What Are the Common Myths About Hearing Loss?
Hearing loss is a condition that is not well understood. This lack of understanding leads to common myths that people believe even though they aren’t true. In this post, we’ll debunk five of the most common myths and break the cycle of misinformation surrounding this topic. The five myths we will discuss are:
1. You only need a hearing aid if you can’t hear at all
2. Hearing aids are only for old people
3. Hearing aids make everything sound too loud
4. Hearing loss doesn’t affect your overall health
5. I don’t need a hearing aid; I need to get my ears cleaned
Hearing Loss Myth #1 - You Only Need a Hearing Aid if You Can't Hear at All.
The myth that only people with severe or profound hearing loss need help from a hearing aid is false. Even someone with mild hearing loss can significantly benefit from the increased speech understanding you get with a hearing aid. We encourage people with mild hearing loss to wear hearing aids to improve their hearing and keep their brains young and healthy.
The truth is the longer you wait to treat hearing loss, the less likely it becomes to gain the speech understanding you might expect from using a hearing aid. So you want to act sooner rather than later.
To learn more about the degrees of hearing loss, click here.
Hearing Loss Myth #2 - Hearing Aids Are Only for Old People.
Hearing loss can happen to anyone and at any age. It is not limited to seniors. The National Institute on Deafness and Other Communication Disorders says that one in five Americans who are 12 or older have reported hearing loss.
There are several causes associated with hearing loss.
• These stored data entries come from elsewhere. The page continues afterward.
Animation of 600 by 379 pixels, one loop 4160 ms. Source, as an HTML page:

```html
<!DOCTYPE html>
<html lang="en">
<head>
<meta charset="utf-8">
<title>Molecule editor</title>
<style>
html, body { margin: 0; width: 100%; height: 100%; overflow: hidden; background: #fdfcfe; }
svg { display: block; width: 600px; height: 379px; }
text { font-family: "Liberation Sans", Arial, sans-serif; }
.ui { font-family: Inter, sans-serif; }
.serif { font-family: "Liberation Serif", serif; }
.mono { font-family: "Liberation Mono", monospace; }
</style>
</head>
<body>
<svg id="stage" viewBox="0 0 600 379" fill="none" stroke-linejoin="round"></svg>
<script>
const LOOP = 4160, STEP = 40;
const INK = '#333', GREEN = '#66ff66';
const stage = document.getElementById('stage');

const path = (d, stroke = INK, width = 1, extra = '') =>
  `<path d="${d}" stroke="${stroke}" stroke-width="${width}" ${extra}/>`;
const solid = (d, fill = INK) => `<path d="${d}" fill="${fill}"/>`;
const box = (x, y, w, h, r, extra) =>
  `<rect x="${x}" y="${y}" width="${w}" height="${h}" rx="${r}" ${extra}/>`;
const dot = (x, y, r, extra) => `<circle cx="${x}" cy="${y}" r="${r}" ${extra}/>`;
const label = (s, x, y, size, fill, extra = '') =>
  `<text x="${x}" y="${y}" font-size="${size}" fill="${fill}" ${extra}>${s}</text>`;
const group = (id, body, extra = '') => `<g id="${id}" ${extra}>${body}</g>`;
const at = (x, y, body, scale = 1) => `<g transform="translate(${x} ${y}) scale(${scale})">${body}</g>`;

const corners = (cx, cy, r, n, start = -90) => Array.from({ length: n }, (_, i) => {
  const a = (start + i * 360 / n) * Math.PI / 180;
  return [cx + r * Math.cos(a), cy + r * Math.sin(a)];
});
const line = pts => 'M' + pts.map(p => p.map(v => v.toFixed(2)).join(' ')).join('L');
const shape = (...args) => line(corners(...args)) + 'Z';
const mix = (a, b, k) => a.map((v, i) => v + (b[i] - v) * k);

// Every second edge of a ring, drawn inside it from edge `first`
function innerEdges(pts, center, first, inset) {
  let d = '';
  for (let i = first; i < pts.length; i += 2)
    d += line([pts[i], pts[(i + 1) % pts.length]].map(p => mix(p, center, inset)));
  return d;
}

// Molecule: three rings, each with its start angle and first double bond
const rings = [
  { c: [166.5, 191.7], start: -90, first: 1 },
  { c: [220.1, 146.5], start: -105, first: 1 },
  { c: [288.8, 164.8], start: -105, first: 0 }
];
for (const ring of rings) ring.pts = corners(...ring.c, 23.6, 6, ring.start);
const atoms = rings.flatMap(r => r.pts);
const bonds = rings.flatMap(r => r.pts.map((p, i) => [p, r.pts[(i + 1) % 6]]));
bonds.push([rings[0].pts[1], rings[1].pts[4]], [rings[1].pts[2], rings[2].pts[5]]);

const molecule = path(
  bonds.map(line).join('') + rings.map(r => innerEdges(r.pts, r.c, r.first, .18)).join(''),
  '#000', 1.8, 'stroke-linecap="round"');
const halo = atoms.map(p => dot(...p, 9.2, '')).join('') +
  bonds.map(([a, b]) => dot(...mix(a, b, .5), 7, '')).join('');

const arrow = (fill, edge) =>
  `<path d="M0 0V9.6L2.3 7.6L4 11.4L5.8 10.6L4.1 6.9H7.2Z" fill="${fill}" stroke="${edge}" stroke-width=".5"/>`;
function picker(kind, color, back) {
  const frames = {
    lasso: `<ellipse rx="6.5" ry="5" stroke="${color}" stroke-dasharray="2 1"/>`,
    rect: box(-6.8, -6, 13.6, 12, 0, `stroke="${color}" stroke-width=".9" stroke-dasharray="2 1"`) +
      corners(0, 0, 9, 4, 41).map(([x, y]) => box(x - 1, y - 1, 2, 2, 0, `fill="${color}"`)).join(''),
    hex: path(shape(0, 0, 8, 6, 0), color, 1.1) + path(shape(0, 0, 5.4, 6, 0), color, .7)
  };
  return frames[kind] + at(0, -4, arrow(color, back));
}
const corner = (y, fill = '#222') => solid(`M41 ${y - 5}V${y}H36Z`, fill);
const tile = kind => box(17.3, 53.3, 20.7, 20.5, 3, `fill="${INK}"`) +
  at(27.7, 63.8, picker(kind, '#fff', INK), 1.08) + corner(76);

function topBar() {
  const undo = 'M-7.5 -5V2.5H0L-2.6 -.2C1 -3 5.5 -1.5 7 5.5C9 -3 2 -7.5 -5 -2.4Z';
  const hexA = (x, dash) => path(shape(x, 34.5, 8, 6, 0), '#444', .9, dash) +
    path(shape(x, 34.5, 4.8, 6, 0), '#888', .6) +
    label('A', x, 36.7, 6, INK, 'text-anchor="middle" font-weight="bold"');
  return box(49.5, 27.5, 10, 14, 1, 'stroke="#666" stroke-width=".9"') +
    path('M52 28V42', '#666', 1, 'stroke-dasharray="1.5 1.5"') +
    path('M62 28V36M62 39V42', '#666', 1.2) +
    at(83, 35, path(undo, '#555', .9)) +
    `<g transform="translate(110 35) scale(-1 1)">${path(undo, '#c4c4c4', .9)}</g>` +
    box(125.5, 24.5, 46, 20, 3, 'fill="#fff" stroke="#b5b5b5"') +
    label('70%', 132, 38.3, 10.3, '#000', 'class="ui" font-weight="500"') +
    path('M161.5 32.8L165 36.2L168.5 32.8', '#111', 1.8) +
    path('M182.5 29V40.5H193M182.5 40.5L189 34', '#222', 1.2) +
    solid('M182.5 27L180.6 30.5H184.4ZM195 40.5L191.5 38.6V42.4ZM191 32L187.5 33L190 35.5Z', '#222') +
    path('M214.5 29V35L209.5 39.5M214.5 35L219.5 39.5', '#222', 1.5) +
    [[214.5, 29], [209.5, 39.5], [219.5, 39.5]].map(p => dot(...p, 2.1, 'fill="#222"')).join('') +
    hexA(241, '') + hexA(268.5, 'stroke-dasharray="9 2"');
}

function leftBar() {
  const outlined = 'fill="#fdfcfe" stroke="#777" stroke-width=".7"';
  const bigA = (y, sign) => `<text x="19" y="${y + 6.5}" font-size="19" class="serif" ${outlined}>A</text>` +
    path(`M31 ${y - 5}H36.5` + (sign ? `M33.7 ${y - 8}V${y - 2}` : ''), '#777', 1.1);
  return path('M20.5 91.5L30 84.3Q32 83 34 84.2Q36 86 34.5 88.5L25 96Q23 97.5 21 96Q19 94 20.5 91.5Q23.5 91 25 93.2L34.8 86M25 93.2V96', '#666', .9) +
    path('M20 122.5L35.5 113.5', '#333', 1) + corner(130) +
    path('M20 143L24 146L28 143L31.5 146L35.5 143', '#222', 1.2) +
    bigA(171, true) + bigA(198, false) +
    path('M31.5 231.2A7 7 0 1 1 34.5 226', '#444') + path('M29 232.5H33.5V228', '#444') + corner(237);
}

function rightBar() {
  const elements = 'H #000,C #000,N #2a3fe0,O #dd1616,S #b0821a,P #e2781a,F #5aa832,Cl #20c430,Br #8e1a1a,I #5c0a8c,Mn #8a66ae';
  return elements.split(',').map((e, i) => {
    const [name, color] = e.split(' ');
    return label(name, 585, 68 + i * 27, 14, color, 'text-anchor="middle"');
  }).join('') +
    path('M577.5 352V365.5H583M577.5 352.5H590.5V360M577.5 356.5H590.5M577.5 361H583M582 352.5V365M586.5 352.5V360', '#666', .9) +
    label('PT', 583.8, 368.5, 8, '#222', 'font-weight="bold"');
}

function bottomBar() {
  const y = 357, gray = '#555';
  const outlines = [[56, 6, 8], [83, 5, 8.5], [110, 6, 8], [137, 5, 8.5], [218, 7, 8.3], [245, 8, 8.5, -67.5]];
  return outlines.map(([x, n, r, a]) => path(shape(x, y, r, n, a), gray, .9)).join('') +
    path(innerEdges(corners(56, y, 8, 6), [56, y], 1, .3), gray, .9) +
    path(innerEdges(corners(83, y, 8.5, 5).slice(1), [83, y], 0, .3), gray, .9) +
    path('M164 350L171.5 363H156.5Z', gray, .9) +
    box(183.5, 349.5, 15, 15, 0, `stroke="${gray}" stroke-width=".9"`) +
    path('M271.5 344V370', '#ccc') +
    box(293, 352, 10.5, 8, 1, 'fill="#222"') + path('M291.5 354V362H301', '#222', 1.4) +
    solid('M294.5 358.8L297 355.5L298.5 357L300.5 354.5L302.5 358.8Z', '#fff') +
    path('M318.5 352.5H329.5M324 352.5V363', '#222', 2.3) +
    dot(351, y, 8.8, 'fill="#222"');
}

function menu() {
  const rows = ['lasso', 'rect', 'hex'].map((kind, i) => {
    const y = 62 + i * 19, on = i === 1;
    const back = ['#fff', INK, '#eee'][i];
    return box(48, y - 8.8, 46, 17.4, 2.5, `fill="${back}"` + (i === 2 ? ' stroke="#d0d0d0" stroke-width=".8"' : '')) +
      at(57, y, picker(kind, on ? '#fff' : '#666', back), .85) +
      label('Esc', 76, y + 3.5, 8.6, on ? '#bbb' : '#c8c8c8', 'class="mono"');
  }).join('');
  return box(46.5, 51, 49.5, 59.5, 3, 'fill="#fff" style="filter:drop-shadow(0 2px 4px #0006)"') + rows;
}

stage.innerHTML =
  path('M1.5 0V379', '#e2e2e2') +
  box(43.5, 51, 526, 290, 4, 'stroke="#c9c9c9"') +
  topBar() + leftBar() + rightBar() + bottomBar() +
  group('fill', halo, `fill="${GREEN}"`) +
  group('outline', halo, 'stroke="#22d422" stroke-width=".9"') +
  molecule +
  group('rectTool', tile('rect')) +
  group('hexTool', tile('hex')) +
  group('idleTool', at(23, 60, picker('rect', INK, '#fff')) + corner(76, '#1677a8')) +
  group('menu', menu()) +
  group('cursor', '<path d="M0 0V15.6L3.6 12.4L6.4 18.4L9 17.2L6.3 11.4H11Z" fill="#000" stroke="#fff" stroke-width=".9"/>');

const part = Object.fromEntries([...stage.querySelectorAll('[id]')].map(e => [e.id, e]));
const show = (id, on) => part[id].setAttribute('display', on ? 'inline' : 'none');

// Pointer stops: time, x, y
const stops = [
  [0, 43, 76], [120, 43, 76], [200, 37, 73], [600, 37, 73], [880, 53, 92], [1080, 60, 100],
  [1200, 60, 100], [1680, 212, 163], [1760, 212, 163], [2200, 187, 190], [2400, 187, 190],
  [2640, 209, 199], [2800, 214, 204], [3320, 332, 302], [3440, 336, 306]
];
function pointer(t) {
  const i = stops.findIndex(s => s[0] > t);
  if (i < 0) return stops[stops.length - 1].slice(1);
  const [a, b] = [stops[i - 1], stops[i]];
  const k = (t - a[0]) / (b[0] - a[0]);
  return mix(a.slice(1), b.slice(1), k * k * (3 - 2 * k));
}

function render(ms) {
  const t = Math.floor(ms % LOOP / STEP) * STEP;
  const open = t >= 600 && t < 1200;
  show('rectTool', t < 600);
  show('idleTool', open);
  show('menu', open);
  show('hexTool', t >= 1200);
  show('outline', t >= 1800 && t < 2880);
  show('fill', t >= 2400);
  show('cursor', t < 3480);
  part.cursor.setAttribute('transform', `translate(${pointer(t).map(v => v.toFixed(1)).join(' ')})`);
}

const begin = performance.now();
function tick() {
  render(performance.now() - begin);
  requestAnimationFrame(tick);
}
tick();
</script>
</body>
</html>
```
These include age, noise exposure, genetics, and certain medical conditions. And while most hearing loss can’t be reversed, an audiologist can treat it with hearing aids.
So, don’t wait until you’re “old” to start thinking about your hearing health. If you’re noticing changes in your hearing, it’s time to talk to your doctor.
Hearing Loss Myth #3 - Hearing Aids Make Everything Sound Too Loud.
Correctly fitted hearing aids should help you hear more clearly but not be too loud to wear. A competent audiologist should adjust the hearing aid’s maximum power output so it never gets too loud or uncomfortable.
Hearing aids also come in different power levels, so what’s right for one person is not suitable for everyone. To find the right hearing aids, getting help from an audiologist is essential. They will consider your specific needs, ensuring that you get a hearing aid best suited for your level of hearing loss.
Hearing Loss Myth #4 - Hearing Loss Doesn't Affect Your Overall Health.
Hearing loss does affect your overall health. People with hearing loss often feel more anxious, tired, stressed, and even depressed. It’s difficult to talk to people when you have trouble hearing. Distancing yourself from others can cause strain on your relationships and make you feel isolated. Fatigue can result from working too hard to catch what others are saying.
Hearing loss is even connected to other medical conditions. People with diabetes, heart disease, and kidney disease are more likely to have hearing loss. Changes in hearing can indicate changes in other body systems as well. Having your hearing tested annually should be part of your routine medical care.
Hearing Loss Myth #5 - I Don't Need a Hearing Aid. I Need to Get My Ears Cleaned.
We know that people want an easy solution, but we don’t see excessive earwax buildup as a common cause of hearing loss in our patients. I’m not saying that earwax can’t cause hearing loss because it can. It’s not usually the root cause of our patient’s hearing troubles.
Earwax can cause hearing loss only if wax completely clogs your ear canals. If earwax your ears aren’t completely blocked with wax, cleaning them won’t remediate hearing loss.
Some earwax is a good thing. Earwax helps protect your ears and keeps them healthy. Only when there’s too much wax buildup that problems occur.
There needs to be more knowledge about hearing loss so people can make better decisions about their hearing. Hopefully, this article busted a few myths and empowered you to be proactive with your hearing health.